The Rev. Canon Norman S. Hull
“Thank you for the blessing it really helped me focus” said a 6th grade football player after a game. At Campbell Hall, our student’s spiritual life is shaped by chapel worship, but perhaps equally important they are nurtured by blessings that they receive in the ordinary flow of their school day. Whether it be a blessing at the Science Fair, at a sporting event, as they depart for a field trip, when a baby is born in the community, when the maintenance crew is honored or a theatre cast is blessed, they are learning that God’s blessings touch them in the ordinary events of their lives.
I spend a lot of my time at sporting events, and it is interesting to watch the eagerness of the students to receive a blessing minutes before competition. Blessings transcend winning and losing and helps students center themselves on the privilege of being able to compete. They reinforce the importance of teamwork, sportsmanship, and improvement. As eager as they are to play the game and as nervous as they are about facing the opposing team, taking time for a blessing reminds them that there is always time for God in their hurried lives. When a blessing is offered with music blaring in the background, anxious parents chatting in the bleachers, and opposing teams curious about our quiet circle, we are saying not only to the players but to all who are in the gym that there is something greater than all of us that is taking place today.
After years of offering blessings in a school setting, I believe that they have a way of making children aware of the sacredness of life in a way that is natural. The chapel program provides ritual and order, while regular blessings can often feel more natural and connected to the task at hand. When blessings become a part of their everyday lives, they are more likely to be filled with gratitude. For example: when the maintenance crew goes out of its way to set up an event and they are blessed in chapel, the children learn quickly that everyone in the school community is a child of God. A community that routinely offers blessings becomes a community where children begin to see the sacred in all sorts of new places. Children learn that blessings are not reserved just for special occasions such as Confirmations, Bar and Bat Mitzvahs, and Baptisms. Rather, they are interwoven into the regularity of their lives. My hope is that when the students are adults and they face the challenges that life offers, they will always experience God’s blessings.

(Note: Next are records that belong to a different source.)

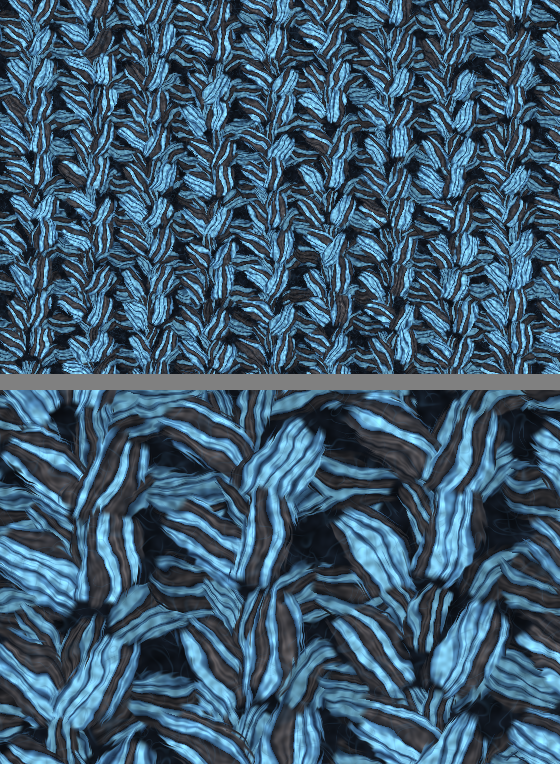
Top, the full canvas; bottom, a detail of the centre.
Write a Shadertoy shader that draws this texture.

```glsl
const float WALES = 9.4;            // stitch columns across
const float ROWS = 11.0;            // stitches down
const float ASPECT = 1.5;
const float LANES = 2.1;            // half the strands across one yarn
const float TWIST = -1.2;
const float BLUE_ODD = 0.95;        // chance of blue in odd and even strands
const float BLUE_EVEN = 0.25;
const float JITTER = 0.15;
const float FUZZ = 0.34;
const float FRAY = 0.016;
const vec2 STITCH_SIZE = vec2(0.60, 0.28);
const vec2 PURL_SIZE = vec2(0.50, 0.27);
const vec2 STALK_SIZE = vec2(0.45, 0.17);
const vec3 GAP = vec3(0.055, 0.075, 0.105);
const vec3 BROWN = vec3(0.27, 0.265, 0.28);
const vec3 DEEP_BLUE = vec3(0.10, 0.18, 0.29);
const vec3 MID_BLUE = vec3(0.30, 0.51, 0.68);
const vec3 PALE_BLUE = vec3(0.50, 0.78, 0.92);

vec2 hash2(vec2 p) {
    vec3 h = fract(p.xyx * vec3(0.1031, 0.1030, 0.0973));
    h += dot(h, h.yzx + 33.33);
    return fract((h.xx + h.yz) * h.zy);
}

float cornerSlope(vec2 cell, vec2 offset) {
    float angle = 6.2832 * hash2(cell).x;
    return dot(vec2(cos(angle), sin(angle)), offset);
}

float gradientNoise(vec2 p) {
    vec2 i = floor(p), f = fract(p), e = vec2(0.0, 1.0);
    vec2 s = f * f * f * (f * (f * 6.0 - 15.0) + 10.0);
    return mix(mix(cornerSlope(i, f), cornerSlope(i + e.yx, f - e.yx), s.x),
               mix(cornerSlope(i + e.xy, f - e.xy), cornerSlope(i + e.yy, f - e.yy), s.x), s.y);
}

// One short length of plied yarn: colour and coverage
vec4 yarn(vec2 d, float angle, vec2 size, float bend, float seed) {
    vec2 dir = vec2(cos(angle), sin(angle));
    float u = dot(d, dir) / size.x;
    float v = dot(d, vec2(-dir.y, dir.x)) / size.y;
    v += bend * (u * u - 0.4);
    if (abs(u) > 1.0 || abs(v) > 1.2) return vec4(0.0);

    float wobble = gradientNoise(vec2(u * 1.2 + seed * 37.0, v * 1.2 + seed * 91.0));
    float width = mix(0.3, 1.0, sqrt(1.0 - u * u));
    float across = v / width;
    float lane = across * LANES + u * TWIST + wobble * 1.1 + seed * 7.0;
    float id = floor(lane);
    float ridge = 2.0 * fract(lane) - 1.0;
    vec2 strand = hash2(vec2(id + 40.0, seed * 613.0));
    float fibre = gradientNoise(vec2(u * 2.5 + seed * 50.0, lane * 4.5));

    // Each strand frays out at its own length
    float cover = smoothstep(1.0, 0.8, abs(u) + 0.45 * strand.y * u * u)
                * smoothstep(1.08, 0.9, abs(across) + 0.4 * wobble + 0.35 * fibre);

    // Rounded strands, alternating blue and brown
    float light = (1.0 - ridge * ridge * 0.8) * (1.0 - 0.25 * across * across);
    light *= (0.85 + 0.35 * strand.y) * (1.0 + 0.9 * fibre) * (1.0 - 0.3 * u * u);
    vec3 blue = mix(DEEP_BLUE, MID_BLUE, smoothstep(0.05, 0.6, light));
    blue = mix(blue, PALE_BLUE, smoothstep(0.5, 0.9, light));
    vec3 brown = mix(GAP, BROWN, light);
    float share = mix(BLUE_EVEN, BLUE_ODD, mod(id, 2.0));
    return vec4(mix(brown, blue, step(strand.x, share)), cover);
}

// Thin stray hairs along the contours of warped noise
float hairs(vec2 p) {
    vec2 warp = vec2(gradientNoise(p * 1.7), gradientNoise(p * 1.7 + 19.0));
    float line = abs(gradientNoise(p * 2.3 + warp * 1.6));
    return smoothstep(0.08, 0.0, line) * smoothstep(-0.2, 0.25, gradientNoise(p * 1.9 + 57.0));
}

void mainImage(out vec4 fragColor, in vec2 fragCoord) {
    // One unit is the height of a stitch
    vec2 p = fragCoord / iResolution.y * ROWS;
    float pitch = ASPECT * ROWS / WALES;
    vec2 q = p + 0.14 * vec2(gradientNoise(p * 0.45), gradientNoise(p * 0.45 + 31.0));
    q += FRAY * vec2(gradientNoise(p * 11.0), gradientNoise(p * 11.0 + 47.0));
    vec3 col = GAP * (1.0 + 0.7 * gradientNoise(p * 5.0));
    float wale = floor(q.x / pitch);

    // Layer 0 is the sunken purl yarn, 1 the stalks, 2 the raised V stitches
    for (int layer = 0; layer < 3; layer++)
    for (int i = -1; i <= 1; i++) {
        float column = wale + float(i);
        float shift = 0.4 * hash2(vec2(column + 11.0, 5.0)).x;
        float row = floor(q.y - shift);
        for (int j = 1; j >= -1; j--)
        for (int k = 0; k < 2; k++) {
            float side = float(2 * k - 1);
            vec2 cell = vec2(column, row + float(j));
            vec2 key = cell * vec2(2.0, 1.0) + vec2(float(k) + 20.0, 20.0 + 70.0 * float(layer));
            vec2 rnd = hash2(key);
            vec2 center = (cell + 0.5) * vec2(pitch, 1.0) + vec2(0.0, shift);
            vec2 d = q - center - (rnd - 0.5) * 2.0 * JITTER;
            float tilt = (rnd.y - 0.5) * 0.6;
            vec4 piece;
            if (layer == 0) {
                piece = yarn(d - vec2(side * 0.66, -0.36), side * (0.35 + tilt), PURL_SIZE, 0.4 * side, rnd.x);
                piece.rgb *= 0.74;
            } else if (layer == 1) {
                piece = yarn(d - vec2(side * 0.13, 0.3), 1.57 - side * 0.25 + tilt, STALK_SIZE, 0.3 * side, rnd.x);
                piece.rgb *= 0.82;
            } else {
                float lean = side < 0.0 ? -0.94 : 1.06;
                piece = yarn(d - vec2(side * 0.35, 0.0), lean + tilt, STITCH_SIZE, -0.3 * side, rnd.x);
                piece.rgb *= 0.97 + 0.1 * rnd.y;
            }
            col = mix(col, piece.rgb, piece.a);
        }
    }

    // Wool fuzz and fine grain
    float fuzz = max(hairs(p * 1.2), max(hairs(p.yx * 1.6 + 83.0), hairs(p * 2.1 + 29.0)));
    col = mix(col, MID_BLUE * 0.8, FUZZ * fuzz * (0.6 + 0.4 * gradientNoise(p * 3.0)));
    col *= 1.0 + 0.4 * gradientNoise(p * 12.0);
    fragColor = vec4(clamp(col, 0.0, 1.0), 1.0);
}
```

The Rev. Canon Norman S. Hull is Lower and Middle School Chaplain at Campbell Hall (Episcopal), North Hollywood, California.